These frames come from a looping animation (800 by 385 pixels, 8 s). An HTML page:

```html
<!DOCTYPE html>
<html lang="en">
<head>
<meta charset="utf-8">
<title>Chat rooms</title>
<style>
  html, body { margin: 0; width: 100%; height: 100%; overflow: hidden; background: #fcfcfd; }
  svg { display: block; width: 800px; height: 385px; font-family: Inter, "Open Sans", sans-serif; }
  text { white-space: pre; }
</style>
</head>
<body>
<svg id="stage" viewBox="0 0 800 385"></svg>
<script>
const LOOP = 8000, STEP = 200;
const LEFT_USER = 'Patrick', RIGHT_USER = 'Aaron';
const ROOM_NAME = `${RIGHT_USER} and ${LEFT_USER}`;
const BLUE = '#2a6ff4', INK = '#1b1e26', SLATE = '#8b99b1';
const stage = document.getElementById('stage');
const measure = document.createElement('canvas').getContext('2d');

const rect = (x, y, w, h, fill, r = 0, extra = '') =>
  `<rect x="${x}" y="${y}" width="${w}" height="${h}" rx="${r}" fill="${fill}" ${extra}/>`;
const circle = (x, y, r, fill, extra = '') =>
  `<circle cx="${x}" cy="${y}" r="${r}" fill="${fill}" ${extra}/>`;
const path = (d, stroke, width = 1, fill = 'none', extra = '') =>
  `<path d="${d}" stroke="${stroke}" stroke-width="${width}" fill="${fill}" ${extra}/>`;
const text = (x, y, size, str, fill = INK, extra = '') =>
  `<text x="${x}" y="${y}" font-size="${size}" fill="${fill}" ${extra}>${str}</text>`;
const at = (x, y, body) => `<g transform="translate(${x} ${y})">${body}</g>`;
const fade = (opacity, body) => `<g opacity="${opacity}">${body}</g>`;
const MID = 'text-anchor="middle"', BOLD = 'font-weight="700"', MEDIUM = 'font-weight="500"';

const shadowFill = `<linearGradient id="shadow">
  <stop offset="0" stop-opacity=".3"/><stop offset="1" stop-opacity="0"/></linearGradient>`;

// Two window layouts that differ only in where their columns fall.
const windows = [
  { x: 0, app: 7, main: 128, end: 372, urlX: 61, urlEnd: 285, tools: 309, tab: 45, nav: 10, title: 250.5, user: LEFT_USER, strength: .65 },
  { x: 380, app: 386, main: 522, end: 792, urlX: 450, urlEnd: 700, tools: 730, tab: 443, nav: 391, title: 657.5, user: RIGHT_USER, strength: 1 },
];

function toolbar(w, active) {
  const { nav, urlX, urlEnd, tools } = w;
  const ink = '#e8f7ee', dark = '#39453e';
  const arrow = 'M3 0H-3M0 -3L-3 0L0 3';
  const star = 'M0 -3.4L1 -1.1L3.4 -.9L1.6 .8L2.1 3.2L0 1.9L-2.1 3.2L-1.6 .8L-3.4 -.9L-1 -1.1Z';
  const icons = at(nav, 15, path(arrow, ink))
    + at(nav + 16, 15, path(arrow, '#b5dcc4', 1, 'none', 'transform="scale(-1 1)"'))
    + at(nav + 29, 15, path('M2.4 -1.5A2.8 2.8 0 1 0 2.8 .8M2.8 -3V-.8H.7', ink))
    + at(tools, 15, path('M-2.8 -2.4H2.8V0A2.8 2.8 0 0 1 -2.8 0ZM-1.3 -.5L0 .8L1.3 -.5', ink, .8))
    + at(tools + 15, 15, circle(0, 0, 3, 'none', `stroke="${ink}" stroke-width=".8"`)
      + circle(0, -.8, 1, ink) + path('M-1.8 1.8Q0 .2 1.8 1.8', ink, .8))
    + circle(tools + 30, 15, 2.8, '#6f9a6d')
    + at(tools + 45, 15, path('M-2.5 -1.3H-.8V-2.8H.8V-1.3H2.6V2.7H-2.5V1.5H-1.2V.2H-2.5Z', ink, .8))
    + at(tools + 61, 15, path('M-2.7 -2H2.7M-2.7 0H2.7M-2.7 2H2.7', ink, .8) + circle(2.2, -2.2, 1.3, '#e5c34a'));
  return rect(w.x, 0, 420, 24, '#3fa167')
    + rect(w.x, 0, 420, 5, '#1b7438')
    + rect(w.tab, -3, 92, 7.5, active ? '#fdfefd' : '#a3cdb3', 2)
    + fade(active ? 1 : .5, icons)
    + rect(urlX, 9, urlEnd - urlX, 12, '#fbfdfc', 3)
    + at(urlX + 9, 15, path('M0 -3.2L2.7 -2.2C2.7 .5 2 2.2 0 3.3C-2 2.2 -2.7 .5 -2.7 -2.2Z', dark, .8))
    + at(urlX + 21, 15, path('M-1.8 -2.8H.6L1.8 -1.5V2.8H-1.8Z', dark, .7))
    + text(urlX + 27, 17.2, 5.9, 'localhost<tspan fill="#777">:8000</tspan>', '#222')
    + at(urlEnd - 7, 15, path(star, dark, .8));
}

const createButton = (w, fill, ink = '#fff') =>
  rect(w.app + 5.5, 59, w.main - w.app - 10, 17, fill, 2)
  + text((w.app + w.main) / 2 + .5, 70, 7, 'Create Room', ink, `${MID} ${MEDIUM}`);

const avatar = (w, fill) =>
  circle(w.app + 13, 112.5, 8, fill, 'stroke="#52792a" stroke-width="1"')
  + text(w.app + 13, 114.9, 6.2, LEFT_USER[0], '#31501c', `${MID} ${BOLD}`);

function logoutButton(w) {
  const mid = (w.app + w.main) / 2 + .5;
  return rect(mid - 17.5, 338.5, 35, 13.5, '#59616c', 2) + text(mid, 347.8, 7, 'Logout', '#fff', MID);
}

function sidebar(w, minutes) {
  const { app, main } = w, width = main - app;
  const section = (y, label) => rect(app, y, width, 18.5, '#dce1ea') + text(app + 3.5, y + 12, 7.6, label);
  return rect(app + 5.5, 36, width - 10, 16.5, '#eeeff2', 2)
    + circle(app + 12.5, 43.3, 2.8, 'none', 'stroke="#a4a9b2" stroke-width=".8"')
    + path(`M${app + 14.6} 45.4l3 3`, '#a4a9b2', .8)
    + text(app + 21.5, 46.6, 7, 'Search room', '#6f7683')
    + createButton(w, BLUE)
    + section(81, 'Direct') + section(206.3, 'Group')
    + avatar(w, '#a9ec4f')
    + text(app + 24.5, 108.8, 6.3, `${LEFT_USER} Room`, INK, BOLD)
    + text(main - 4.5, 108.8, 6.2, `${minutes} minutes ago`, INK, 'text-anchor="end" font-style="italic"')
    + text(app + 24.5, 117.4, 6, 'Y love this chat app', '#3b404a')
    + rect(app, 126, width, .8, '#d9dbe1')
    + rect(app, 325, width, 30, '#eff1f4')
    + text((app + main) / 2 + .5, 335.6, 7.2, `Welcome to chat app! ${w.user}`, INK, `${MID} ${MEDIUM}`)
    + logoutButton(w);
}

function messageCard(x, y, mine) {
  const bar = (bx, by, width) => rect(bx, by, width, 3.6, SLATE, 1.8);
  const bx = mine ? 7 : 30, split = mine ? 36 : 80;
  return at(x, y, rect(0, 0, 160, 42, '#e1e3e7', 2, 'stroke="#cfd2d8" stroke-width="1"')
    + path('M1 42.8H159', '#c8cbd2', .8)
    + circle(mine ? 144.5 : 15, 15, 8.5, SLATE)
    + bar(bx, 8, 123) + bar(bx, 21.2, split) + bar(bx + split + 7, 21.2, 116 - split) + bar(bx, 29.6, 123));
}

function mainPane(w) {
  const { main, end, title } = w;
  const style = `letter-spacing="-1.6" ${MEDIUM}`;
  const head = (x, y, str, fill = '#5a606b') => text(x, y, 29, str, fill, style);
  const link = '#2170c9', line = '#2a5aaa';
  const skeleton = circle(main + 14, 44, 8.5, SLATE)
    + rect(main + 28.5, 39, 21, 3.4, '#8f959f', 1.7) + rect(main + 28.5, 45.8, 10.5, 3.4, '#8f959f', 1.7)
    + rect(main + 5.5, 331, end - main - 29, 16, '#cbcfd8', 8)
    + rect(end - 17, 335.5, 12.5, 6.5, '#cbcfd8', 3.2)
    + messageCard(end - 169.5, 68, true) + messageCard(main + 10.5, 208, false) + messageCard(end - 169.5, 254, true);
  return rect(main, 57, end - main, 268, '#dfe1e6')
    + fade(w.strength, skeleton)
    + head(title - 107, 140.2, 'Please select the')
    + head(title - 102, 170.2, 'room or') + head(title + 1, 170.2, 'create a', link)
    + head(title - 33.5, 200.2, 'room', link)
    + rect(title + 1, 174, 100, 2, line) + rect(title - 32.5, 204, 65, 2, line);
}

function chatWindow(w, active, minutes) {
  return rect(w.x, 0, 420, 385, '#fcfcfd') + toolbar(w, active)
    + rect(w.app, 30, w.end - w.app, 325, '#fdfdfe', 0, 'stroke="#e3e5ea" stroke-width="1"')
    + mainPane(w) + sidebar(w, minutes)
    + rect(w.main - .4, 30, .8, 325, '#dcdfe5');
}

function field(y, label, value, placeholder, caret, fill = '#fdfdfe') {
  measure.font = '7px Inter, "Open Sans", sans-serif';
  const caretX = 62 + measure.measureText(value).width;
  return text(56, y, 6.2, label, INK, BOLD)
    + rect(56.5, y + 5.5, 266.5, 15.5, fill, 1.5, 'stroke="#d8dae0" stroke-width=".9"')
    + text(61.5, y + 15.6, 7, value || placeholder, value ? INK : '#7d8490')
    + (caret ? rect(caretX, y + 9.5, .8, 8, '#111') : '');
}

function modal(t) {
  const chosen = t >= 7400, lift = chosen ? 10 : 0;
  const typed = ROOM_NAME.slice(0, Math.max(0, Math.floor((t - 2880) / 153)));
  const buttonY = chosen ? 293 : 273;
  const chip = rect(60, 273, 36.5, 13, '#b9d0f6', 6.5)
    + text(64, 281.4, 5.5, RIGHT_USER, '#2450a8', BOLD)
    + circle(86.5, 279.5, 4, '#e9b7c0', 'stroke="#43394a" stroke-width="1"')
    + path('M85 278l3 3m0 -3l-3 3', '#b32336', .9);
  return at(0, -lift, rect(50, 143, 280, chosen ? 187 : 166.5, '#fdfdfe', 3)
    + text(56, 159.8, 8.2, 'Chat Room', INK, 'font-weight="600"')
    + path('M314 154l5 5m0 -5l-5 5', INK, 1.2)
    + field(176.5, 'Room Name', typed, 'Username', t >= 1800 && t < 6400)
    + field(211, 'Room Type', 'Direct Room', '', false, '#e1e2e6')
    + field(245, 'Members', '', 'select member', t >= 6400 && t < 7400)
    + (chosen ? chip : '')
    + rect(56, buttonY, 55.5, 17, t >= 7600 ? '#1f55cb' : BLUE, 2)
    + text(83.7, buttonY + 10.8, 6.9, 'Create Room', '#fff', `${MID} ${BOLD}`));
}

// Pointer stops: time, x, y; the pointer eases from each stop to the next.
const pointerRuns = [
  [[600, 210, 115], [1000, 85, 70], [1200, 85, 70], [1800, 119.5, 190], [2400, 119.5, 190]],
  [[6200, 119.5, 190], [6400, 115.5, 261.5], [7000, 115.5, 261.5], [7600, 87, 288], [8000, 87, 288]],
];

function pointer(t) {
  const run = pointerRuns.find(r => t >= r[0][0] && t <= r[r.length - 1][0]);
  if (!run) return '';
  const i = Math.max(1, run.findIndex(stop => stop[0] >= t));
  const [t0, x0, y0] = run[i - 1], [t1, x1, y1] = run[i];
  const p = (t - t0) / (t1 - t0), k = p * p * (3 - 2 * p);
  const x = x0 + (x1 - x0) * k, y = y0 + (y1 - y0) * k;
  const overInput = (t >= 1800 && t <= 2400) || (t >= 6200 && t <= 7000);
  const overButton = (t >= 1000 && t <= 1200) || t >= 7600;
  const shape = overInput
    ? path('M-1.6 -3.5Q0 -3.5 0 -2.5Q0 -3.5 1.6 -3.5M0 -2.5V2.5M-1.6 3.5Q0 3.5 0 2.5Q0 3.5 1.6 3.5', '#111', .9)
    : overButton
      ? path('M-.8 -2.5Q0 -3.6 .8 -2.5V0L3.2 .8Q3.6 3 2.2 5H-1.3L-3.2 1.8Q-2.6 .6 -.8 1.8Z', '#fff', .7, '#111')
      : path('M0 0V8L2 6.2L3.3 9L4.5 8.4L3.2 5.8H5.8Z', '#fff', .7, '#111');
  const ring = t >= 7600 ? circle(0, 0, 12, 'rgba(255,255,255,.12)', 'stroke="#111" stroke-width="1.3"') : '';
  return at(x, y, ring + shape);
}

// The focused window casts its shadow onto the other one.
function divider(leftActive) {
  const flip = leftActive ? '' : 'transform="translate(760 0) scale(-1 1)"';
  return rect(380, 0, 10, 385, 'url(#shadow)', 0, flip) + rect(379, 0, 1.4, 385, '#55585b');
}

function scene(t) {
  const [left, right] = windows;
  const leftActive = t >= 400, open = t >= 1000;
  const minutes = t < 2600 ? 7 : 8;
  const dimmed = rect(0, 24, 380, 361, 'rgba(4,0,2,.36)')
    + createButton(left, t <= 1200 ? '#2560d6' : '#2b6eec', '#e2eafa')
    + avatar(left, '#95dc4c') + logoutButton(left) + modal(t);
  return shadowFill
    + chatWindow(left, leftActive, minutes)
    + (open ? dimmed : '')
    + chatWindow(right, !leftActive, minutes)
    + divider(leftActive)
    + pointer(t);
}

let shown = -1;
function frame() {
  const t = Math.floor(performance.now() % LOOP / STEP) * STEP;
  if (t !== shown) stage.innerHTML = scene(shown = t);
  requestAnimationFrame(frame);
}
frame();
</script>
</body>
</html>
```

**TRY IT**
Which lines above carry the string "head"? Copy those lines.

**ANSWER BOX**
<head>
</head>
  const head = (x, y, str, fill = '#5a606b') => text(x, y, 29, str, fill, style);
    + head(title - 107, 140.2, 'Please select the')
    + head(title - 102, 170.2, 'room or') + head(title + 1, 170.2, 'create a', link)
    + head(title - 33.5, 200.2, 'room', link)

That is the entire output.